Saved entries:
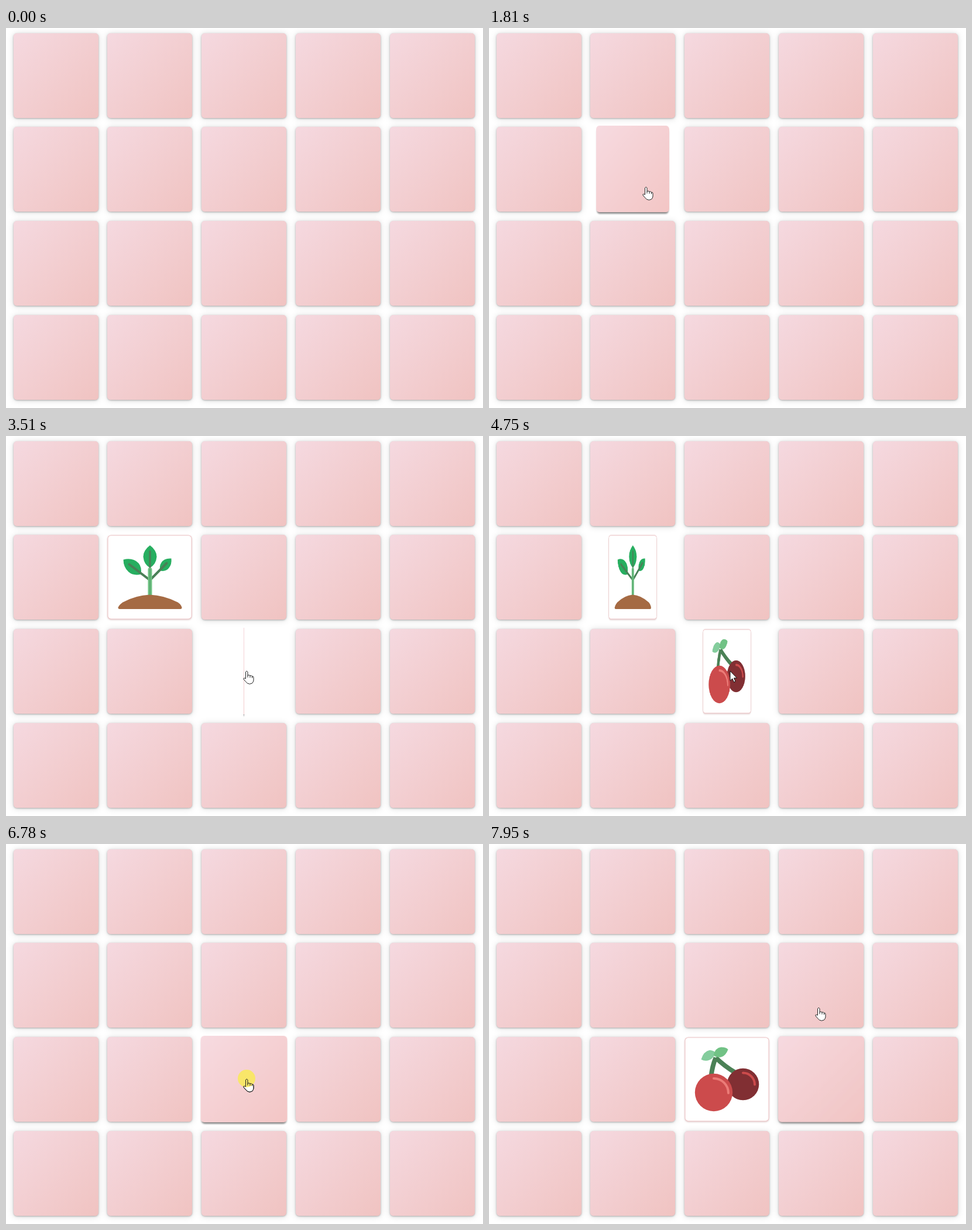
An HTML page with a canvas for the animation above (8 s loop, 815 by 650 pixels).

```html
<!DOCTYPE html>
<html lang="en">
<head>
<meta charset="utf-8">
<title>Memory cards</title>
<style>
html, body { margin: 0; width: 100%; height: 100%; overflow: hidden; background: #fff; }
canvas { display: block; }
</style>
</head>
<body>
<canvas id="stage" width="815" height="650"></canvas>
<script>
const ctx = document.getElementById('stage').getContext('2d');
const LOOP = 8000, STEP = 70, SIZE = 145, PAD = 20, TILE = SIZE + 2 * PAD;
const FLIP_TIME = 800, HOVER_TIME = 260;

// Moments at which bursts of motion begin; each burst advances in even steps.
const bursts = [0, 500, 1470, 1660, 2500, 3040, 3240, 4070, 4610, 5450, 6780, 7050, 7880];
const clicks = [[1470, 1660, 268, 271], [3040, 3240, 411, 401], [6780, 7050, 411, 401]];
const cursorPath = [
  [500, 290, 642], [640, 284, 540], [850, 274, 350], [1050, 268, 271], [2150, 268, 271],
  [2220, 272, 273], [2430, 396, 380], [2500, 411, 401], [7750, 411, 401],
  [7820, 491, 365], [7880, 520, 340], [7950, 563, 279]
];

const cards = [];
for (let row = 0; row < 4; row++) {
  for (let col = 0; col < 5; col++) {
    cards.push({
      x: Math.round(12.7 + 160.75 * col), y: Math.round(8.8 + 160.6 * row),
      flips: [], hovers: [], front: null
    });
  }
}
const plantCard = cards[6], cherryCard = cards[12];
plantCard.flips = [1682, 4586];
plantCard.hovers = [[900, 2230]];
cherryCard.flips = [3285, 4586, 7085];
cherryCard.hovers = [[2340, 3620], [5250, 7480]];
cards[16].hovers = [[500, 640]];
cards[11].hovers = [[670, 860]];
cards[13].hovers = [[7850, 7930]];

const clamp = v => Math.max(0, Math.min(1, v));

// cubic-bezier(.25, .1, .25, 1)
function ease(x) {
  if (x <= 0 || x >= 1) return clamp(x);
  let lo = 0, hi = 1;
  for (let i = 0; i < 20; i++) {
    const s = (lo + hi) / 2;
    if (.75 * s * (1 - s) + s * s * s < x) lo = s; else hi = s;
  }
  const s = lo, r = 1 - s;
  return .3 * s * r * r + 3 * r * s * s + s * s * s;
}

function makeTile(paint) {
  const tile = document.createElement('canvas');
  tile.width = tile.height = TILE;
  const c = tile.getContext('2d');
  c.translate(TILE / 2, TILE / 2);
  paint(c);
  return tile;
}

function box(c, size, radius) {
  c.beginPath();
  c.roundRect(-size / 2, -size / 2, size, size, radius);
}

function shadow(c, y, blur, color) {
  c.shadowOffsetY = y;
  c.shadowBlur = blur;
  c.shadowColor = color;
}

function paintBack(c, from, to, hovered) {
  const h = SIZE / 2;
  const fill = c.createLinearGradient(-h, -h, h, h);
  fill.addColorStop(0, from);
  fill.addColorStop(1, to);
  c.fillStyle = fill;
  if (hovered) {
    box(c, SIZE - 3, 5);
    shadow(c, 4, 3, 'rgba(0,0,0,.5)');
    c.fill();
  } else {
    box(c, SIZE, 6);
    shadow(c, 1, 11, 'rgba(0,0,0,.15)');
    c.fill();
    shadow(c, 1, 3, 'rgba(0,0,0,.28)');
    c.fill();
  }
  shadow(c, 0, 0, 'transparent');
  box(c, SIZE, 6);
  c.fill();
}

function paintFront(c, art) {
  box(c, SIZE - 1, 6);
  c.fillStyle = '#eec3c5';
  shadow(c, 1, 3, 'rgba(150,90,90,.35)');
  c.fill();
  shadow(c, 0, 0, 'transparent');
  box(c, SIZE - 3, 5);
  c.fillStyle = '#fff';
  c.fill();
  art(c);
}

function shape(c, path, color) {
  c.fillStyle = color;
  c.fill(new Path2D(path));
}

function line(c, path, color, width, cap = 'round') {
  c.strokeStyle = color;
  c.lineWidth = width;
  c.lineCap = cap;
  c.stroke(new Path2D(path));
}

function disc(c, x, y, r, color) {
  c.fillStyle = color;
  c.beginPath();
  c.arc(x, y, r, 0, 7);
  c.fill();
}

function paintPlant(c) {
  const leaf = '#27ae60', vein = '#4a8057';
  shape(c, 'M.5-54.5Q12-46 12-35Q11-22 .5-16Q-10-22-11-35Q-11-46 .5-54.5Z', leaf);
  shape(c, 'M-45-30Q-29-34-19-24Q-13-17-15-5Q-28-2-36-9Q-45-17-45-30Z', leaf);
  shape(c, 'M37-32Q25-33 20-25Q16-19 18-11Q28-9 33-16Q38-22 37-32Z', leaf);
  line(c, 'M.5-44V-17', vein, 3.5);
  line(c, 'M-35-22L.5 5L29-24', vein, 4);
  line(c, 'M.5-13V31', '#70c283', 7);
  line(c, 'M.5-14V30', '#58a96f', 2);
  shape(c, 'M-54 52Q-53 48-46 43Q-24 31 0 30Q25 31 48 43Q54 47 55 52Q55 54.5 52 54.5H-51Q-54 54.5-54 52Z', '#a56a43');
}

function paintCherries(c) {
  const red = '#cc4b4c', stem = '#4b8156';
  line(c, 'M-19-37Q-25-23-27-5', stem, 8, 'butt');
  line(c, 'M-19-37Q-5-23 15-11', stem, 8, 'butt');
  shape(c, 'M-44-34Q-40-48-29-50Q-22-49-20-46Q-22-36-30-33Q-37-30-44-34Z', '#84cd9d');
  shape(c, 'M-23-41Q-20-54-10-55Q-1-55 2-51Q-2-40-10-38Q-18-37-23-41Z', '#71c285');
  disc(c, 27.5, 8.5, 27.3, '#812f33');
  line(c, 'M27.5-11A20 20 0 0 1 47.5 9', red, 4);
  disc(c, -22.5, 22.5, 32.2, red);
  line(c, 'M-22.5-1.5A25 25 0 0 1 2.5 23.5', '#eb7c78', 4);
}

const backTile = makeTile(c => paintBack(c, '#f5d9e0', '#f0c3c1', false));
const hoverTile = makeTile(c => paintBack(c, '#f7dbe1', '#f3c6c5', true));
plantCard.front = makeTile(c => paintFront(c, paintPlant));
cherryCard.front = makeTile(c => paintFront(c, paintCherries));

// 0 is face down, 1 is face up
function turned(card, t) {
  return card.flips.reduce((sum, start, i) =>
    sum + (i % 2 ? -1 : 1) * ease((t - start) / FLIP_TIME), 0);
}

function hoverAmount(card, t) {
  return card.hovers.reduce((most, [on, off]) =>
    Math.max(most, ease((t - on) / HOVER_TIME) - ease((t - off) / HOVER_TIME)), 0);
}

function drawCard(card, t) {
  const cos = Math.cos(Math.PI * turned(card, t));
  const hover = hoverAmount(card, t);
  const put = tile => ctx.drawImage(tile, -TILE / 2, -TILE / 2);
  ctx.save();
  ctx.translate(card.x + SIZE / 2, card.y + SIZE / 2);
  ctx.scale(Math.max(Math.abs(cos), .012), 1);
  if (cos < -.01) {
    put(card.front);
  } else {
    const grow = 1 + .02 * hover;
    ctx.translate(0, -.5 * hover);
    ctx.scale(grow, grow);
    if (hover < 1) put(backTile);
    ctx.globalAlpha = hover;
    if (hover > 0) put(hoverTile);
  }
  ctx.restore();
}

const handShape = new Path2D('M-1.5 14V2.5Q0 -.5 2 2.5V8.5Q4 6.8 6 9Q8 7.8 9.5 10Q11.5 9.2 12 12V17Q11.5 20 9.5 22Q5 24.5 1.5 22Q-2 19-5 15Q-5.5 11.5-1.5 14Z');
const knuckles = new Path2D('M2 8V12M6 9V12.5M9.5 10V13');
const arrowShape = new Path2D('M1 1V17.5L4.8 14L7.5 20L10 19L7.5 13H12.5Z');

function outlineHand() {
  ctx.strokeStyle = '#222';
  ctx.lineWidth = 1;
  ctx.stroke(handShape);
  ctx.stroke(knuckles);
}

function drawCursor(t) {
  if (t < cursorPath[0][0]) return;
  let i = cursorPath.findIndex(key => key[0] > t);
  if (i < 0) i = cursorPath.length - 1;
  const [t0, x0, y0] = cursorPath[i - 1], [t1, x1, y1] = cursorPath[i];
  const k = clamp((t - t0) / (t1 - t0));
  const x = x0 + (x1 - x0) * k, y = y0 + (y1 - y0) * k;
  const over = cards.find(c => x >= c.x && x <= c.x + SIZE && y >= c.y && y <= c.y + SIZE);
  const hand = over && turned(over, t) < .51;
  const click = clicks.find(([on, off]) => t >= on && t < off);

  ctx.save();
  ctx.translate(x, y);
  ctx.lineJoin = 'round';
  ctx.fillStyle = '#fff';
  ctx.fill(hand ? handShape : arrowShape);
  if (hand) {
    outlineHand();
  } else {
    ctx.strokeStyle = '#111';
    ctx.lineWidth = 1;
    ctx.stroke(arrowShape);
  }
  ctx.restore();

  if (click) {
    disc(ctx, click[2], click[3], 15, 'rgba(249,231,96,.92)');
    ctx.save();
    ctx.translate(x, y);
    outlineHand();
    ctx.restore();
  }
}

function stepped(t) {
  const start = bursts.filter(b => b <= t).pop();
  return start + STEP * Math.floor((t - start + 10) / STEP);
}

function draw(time) {
  const t = stepped(time);
  ctx.fillStyle = '#fff';
  ctx.fillRect(0, 0, 815, 650);
  cards.forEach(card => drawCard(card, t));
  drawCursor(t);
}

let began = null;
function tick(now) {
  if (began === null) began = now;
  draw((now - began) % LOOP);
  requestAnimationFrame(tick);
}
draw(0);
requestAnimationFrame(tick);
</script>
</body>
</html>
```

### Work task
Whenever a line includes the word "rgba", pull it out of the entries.

### Written solution
    shadow(c, 4, 3, 'rgba(0,0,0,.5)');
    shadow(c, 1, 11, 'rgba(0,0,0,.15)');
    shadow(c, 1, 3, 'rgba(0,0,0,.28)');
  shadow(c, 1, 3, 'rgba(150,90,90,.35)');
    disc(ctx, click[2], click[3], 15, 'rgba(249,231,96,.92)');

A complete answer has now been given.